Dataset content START
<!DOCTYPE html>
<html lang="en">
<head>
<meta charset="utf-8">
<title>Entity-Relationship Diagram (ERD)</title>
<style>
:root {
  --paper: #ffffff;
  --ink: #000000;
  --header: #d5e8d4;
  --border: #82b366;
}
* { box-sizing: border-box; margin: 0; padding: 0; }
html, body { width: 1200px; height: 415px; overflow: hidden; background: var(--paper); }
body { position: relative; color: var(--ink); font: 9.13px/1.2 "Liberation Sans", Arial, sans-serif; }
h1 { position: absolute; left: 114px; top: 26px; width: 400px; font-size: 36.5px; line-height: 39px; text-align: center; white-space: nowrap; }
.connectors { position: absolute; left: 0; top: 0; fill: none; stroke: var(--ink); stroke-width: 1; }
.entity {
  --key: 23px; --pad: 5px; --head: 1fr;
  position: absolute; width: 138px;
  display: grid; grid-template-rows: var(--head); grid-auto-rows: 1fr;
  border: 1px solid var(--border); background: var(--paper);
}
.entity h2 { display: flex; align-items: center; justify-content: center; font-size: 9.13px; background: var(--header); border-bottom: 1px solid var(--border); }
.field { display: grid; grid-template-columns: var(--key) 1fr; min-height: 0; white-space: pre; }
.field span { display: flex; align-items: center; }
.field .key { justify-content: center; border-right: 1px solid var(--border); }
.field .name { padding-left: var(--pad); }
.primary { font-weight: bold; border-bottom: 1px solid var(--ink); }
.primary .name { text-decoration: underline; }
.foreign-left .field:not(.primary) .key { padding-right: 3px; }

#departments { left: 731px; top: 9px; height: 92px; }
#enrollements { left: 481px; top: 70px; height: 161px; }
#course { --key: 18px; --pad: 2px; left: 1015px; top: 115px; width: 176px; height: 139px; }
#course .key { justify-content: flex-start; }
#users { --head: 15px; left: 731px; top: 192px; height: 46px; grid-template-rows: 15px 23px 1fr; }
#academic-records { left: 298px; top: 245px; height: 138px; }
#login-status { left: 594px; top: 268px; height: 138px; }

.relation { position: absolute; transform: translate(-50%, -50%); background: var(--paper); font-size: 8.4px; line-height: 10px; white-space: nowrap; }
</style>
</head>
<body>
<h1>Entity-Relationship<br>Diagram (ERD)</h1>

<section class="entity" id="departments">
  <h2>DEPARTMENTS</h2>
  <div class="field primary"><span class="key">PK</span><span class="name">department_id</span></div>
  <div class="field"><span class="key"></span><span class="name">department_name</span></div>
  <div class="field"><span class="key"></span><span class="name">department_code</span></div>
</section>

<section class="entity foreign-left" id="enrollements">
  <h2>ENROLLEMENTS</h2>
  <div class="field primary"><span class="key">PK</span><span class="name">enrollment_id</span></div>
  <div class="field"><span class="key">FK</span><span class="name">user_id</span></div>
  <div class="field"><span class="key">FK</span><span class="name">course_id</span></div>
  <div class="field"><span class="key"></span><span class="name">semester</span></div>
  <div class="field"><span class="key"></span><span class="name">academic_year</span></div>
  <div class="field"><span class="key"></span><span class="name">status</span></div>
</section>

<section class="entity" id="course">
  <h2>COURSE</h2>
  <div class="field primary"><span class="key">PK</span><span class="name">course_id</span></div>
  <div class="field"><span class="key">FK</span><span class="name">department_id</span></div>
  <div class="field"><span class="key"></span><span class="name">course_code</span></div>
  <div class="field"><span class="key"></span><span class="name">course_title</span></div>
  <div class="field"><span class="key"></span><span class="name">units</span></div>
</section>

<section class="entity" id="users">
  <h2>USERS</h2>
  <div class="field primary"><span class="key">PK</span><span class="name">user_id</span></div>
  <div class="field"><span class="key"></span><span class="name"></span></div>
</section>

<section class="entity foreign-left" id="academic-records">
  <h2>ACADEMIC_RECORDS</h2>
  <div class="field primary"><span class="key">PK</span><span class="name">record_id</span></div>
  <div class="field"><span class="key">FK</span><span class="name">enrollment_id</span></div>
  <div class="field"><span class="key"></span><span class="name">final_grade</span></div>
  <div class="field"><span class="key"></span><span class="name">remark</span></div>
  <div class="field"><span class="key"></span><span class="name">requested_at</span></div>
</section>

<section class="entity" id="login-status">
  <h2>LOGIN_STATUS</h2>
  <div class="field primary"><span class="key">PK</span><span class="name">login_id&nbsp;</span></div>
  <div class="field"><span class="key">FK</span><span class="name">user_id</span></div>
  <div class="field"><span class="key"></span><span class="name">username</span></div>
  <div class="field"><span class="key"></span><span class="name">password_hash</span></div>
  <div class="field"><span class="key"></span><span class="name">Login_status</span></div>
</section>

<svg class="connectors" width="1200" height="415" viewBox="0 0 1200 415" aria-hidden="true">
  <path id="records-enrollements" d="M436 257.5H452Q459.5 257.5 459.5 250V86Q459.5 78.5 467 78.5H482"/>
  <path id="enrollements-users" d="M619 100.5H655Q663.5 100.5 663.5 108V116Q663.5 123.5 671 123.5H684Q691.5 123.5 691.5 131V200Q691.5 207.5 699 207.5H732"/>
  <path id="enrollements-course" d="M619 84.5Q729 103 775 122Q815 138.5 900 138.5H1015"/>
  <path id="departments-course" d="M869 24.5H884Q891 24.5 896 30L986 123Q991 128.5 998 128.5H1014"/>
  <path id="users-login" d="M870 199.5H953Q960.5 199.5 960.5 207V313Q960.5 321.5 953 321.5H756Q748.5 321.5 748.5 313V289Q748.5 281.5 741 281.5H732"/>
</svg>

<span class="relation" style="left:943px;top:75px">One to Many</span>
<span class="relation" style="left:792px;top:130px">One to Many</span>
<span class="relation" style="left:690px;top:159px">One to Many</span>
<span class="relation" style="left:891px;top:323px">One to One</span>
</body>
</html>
Dataset content END
▸ **Exercise details**
Say how many lines of the data above include the word "items", and add nothing further.

▸ **Task response**
2